Micro-Epsilon has been developing non-contact displacement measurement and infrared temperature sensors for automotive applications for more than 45 years. These sensors are used in automotive R&D, test cells, production and for on-vehicle testing in almost every conceivable area of a vehicle.
Applications range from eddy current sensors for measuring turbocharger speeds, piston ring movement, cylinder head lubrication gap and crankshaft bearing gap; inductive sensors for measuring engine valve lift; draw wire sensors for measuring suspension spring/damper movements; laser sensors for measuring brake disc deformation, vehicle ride height, monitoring the integrity of welds and adhesive beads during assembly or production and for the inspection of tyres for bulges or dents; and non-contact temperature sensors and thermal imaging cameras for measuring the temperature of on-vehicle components.
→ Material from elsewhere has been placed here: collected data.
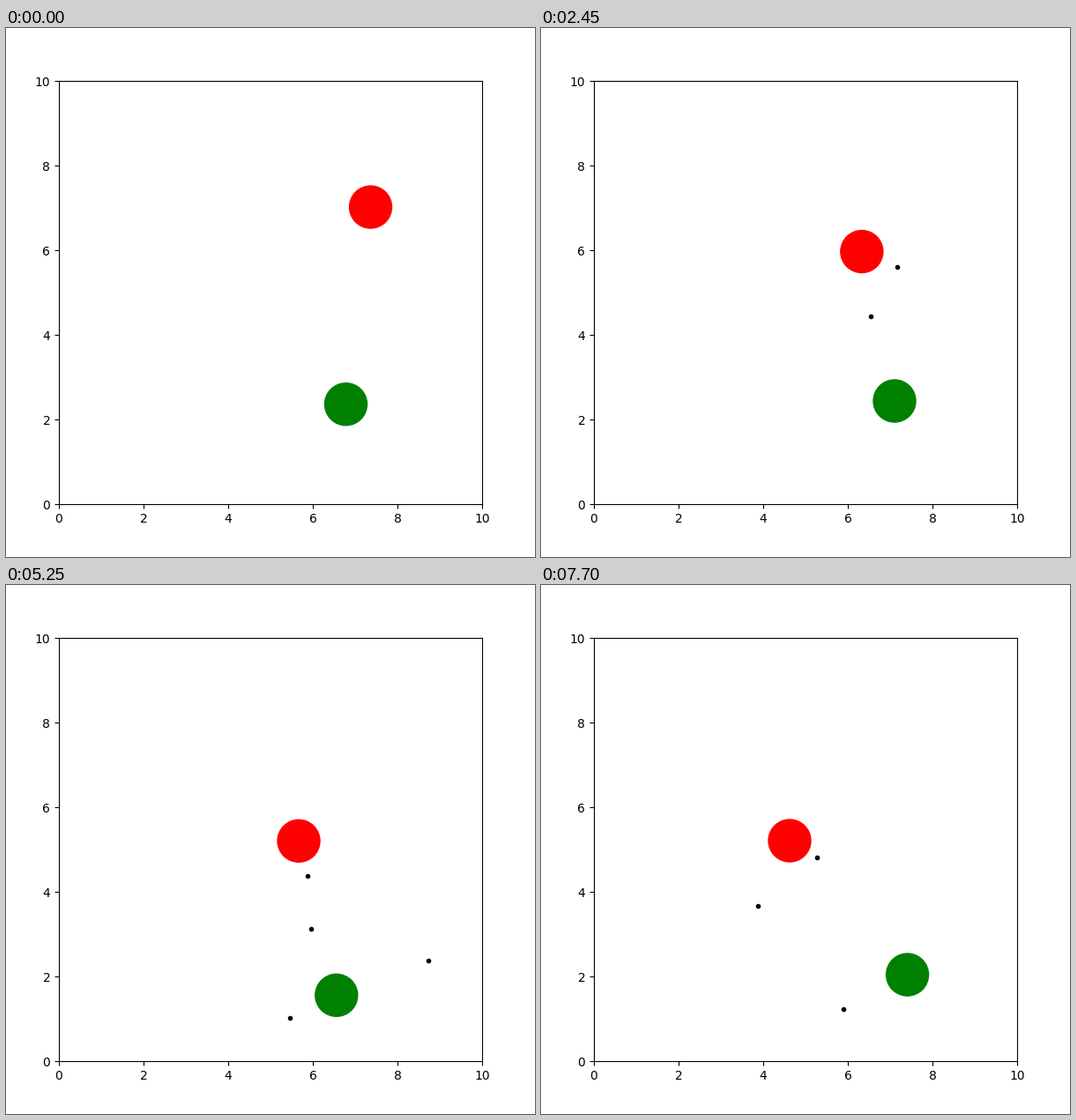
A matplotlib script for the animation above (8000 ms loop, 600 px wide and 600 px high).

```python
import numpy as np
import matplotlib.pyplot as plt
from matplotlib.animation import FuncAnimation

TICK, STEP, LOOP = 50, 350, 8000  # ms
RELOAD = 4  # steps between shots
SPEED = 0.45  # shot travel per step
HEADINGS = np.radians([-107.7, -64.2, -94.7, -89.5, -137.6, -39.9])

# Turning points: step, x, y; straight and even motion between them
RED_TURNS = [
    (0, 7.365, 7.019), (9, 6.035, 5.667), (11, 5.954, 5.396),
    (13, 5.773, 5.171), (15, 5.667, 5.202), (16, 5.529, 5.190),
    (18, 5.229, 5.056), (20, 4.925, 5.092), (22, 4.625, 5.208),
]
GREEN_TURNS = [
    (0, 6.781, 2.360), (3, 7.021, 2.569), (5, 7.200, 2.640),
    (7, 7.104, 2.437), (9, 6.927, 2.025), (11, 6.746, 1.958),
    (13, 6.604, 1.671), (15, 6.558, 1.556), (20, 7.263, 1.667),
    (21, 7.496, 1.844), (22, 7.408, 2.042),
]


def position(turns, step):
    steps, xs, ys = zip(*turns)
    return np.interp(step, steps, xs), np.interp(step, steps, ys)


fig = plt.figure(figsize=(6, 6), dpi=100)
ax = fig.add_axes([0.1, 0.1, 0.8, 0.8])
ax.set(xlim=(0, 10), ylim=(0, 10))

red = ax.add_patch(plt.Circle((0, 0), 0.5, color="red"))
green = ax.add_patch(plt.Circle((0, 0), 0.5, color="green"))
shots, = ax.plot([], [], "ko", markersize=3)

# Each shot leaves from where the red ball was when it fired
fired = RELOAD * np.arange(len(HEADINGS))
start_x, start_y = position(RED_TURNS, fired)


def update(i):
    step = i * TICK // STEP
    red.center = position(RED_TURNS, step)
    green.center = position(GREEN_TURNS, step)

    age = step - fired - 1
    x = start_x + SPEED * age * np.cos(HEADINGS)
    y = start_y + SPEED * age * np.sin(HEADINGS)
    live = (age >= 0) & (y >= 0)
    shots.set_data(x[live], y[live])
    return red, green, shots


anim = FuncAnimation(fig, update, frames=LOOP // TICK, interval=TICK,
                     repeat=True, repeat_delay=0)
plt.show()
```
For more than 15 years, Micro-Epsilon has developed specific sensor variants for turbocharger speed measurement, enabling turbocharger manufacturers to test the performance limits of their products. Measurement systems are required to monitor the temperature and speed of the blades as they rotate.
Due to huge material stresses and extremely high speeds (up to 400,000rpm), turbocharger blades are made from either aluminium or titanium, which presents a challenge in terms of measurement technologies.
TurboSPEED DZ140 is are able to measure the speed (and temperature) of both aluminium and titanium turbocharger blades over the complete speed range
Titanium is a very poor electrical conductor and so eddy current sensors cannot be used easily on titanium. However, using special linearisation and advanced electronics, measurement systems have been developed, such as the TurboSPEED DZ140 from Micro-Epsilon, which are able to accurately measure the speed (and temperature) of both aluminium and titanium turbocharger blades over the complete speed range – in both multiple test cell and on-vehicle testing. Having temperature measurement capability is particularly useful (and an industry first) as it allows the user to monitor the temperature inside the turbocharger without having to fit a separate thermocouple.
These sensors are robust, resistant to oil and dirt, extremely compact and slim, with some sensor variants measuring just 3mm in diameter and weighing just 85g. This allows the sensor and controller to be installed in engine compartments where space is tight. The sensors offer a high ambient operating temperature of up to 285°C. Due to its 9-30V DC power supply, the DZ140 can also be used for on-vehicle testing, with the sensor powered from a standard vehicle battery.
Vehicle ride height
In automotive and motorsport applications, measuring vehicle ride height is important. Non-contact laser displacement sensors have been developed to withstand the shock and vibration of being mounted to a vehicle. With the laser window pointing down towards the ground or racing track, these high speed sensors are able to accurately measure and monitor the ride height of the vehicle as it travels around the track. Suspension characteristics and engine power mapping can also be adjusted in order to optimise vehicle performance and handling, whilst also reducing energy consumption.
For measuring the temperature profile of vehicle components, Micro-Epsilon has developed a range of extremely compact thermal imaging cameras. These operate at high speed data capture of up to 120Hz full frame rate, re-transmit either full temperature data or provide alarm limits for pre-set events such as overheating or maximum hot spot. This high speed data capture and re-transmission of full temperature image information allows play back at a later date – an important feature in many automotive R&D and failure diagnostics work.
The thermoIMAGER TIM400/450, for example, can be fixed into position in an automotive production line or R&D test cell lab in order to monitor the temperature profile of target materials or objects. The cameras are even being used for on-vehicle testing and to monitor hotspots on vehicle cooling systems, exhaust manifolds, radiators and electrical terminals, as well as electrical systems on the latest all-electric and hybrid electric vehicles.
As well as thermal imagers, compact, infrared temperature sensors can be mounted on the vehicle to monitor the temperature of tyres, brake discs, engine and power train – almost any location where temperature needs to be measured. Sensors even come with integral software that allows the user to change the emissivity of the sensor to suit different target materials such as steel, carbon or rubber.
Chris Jones is Managing Director at Micro-Epsilon UK, Birkenhead Cheshire.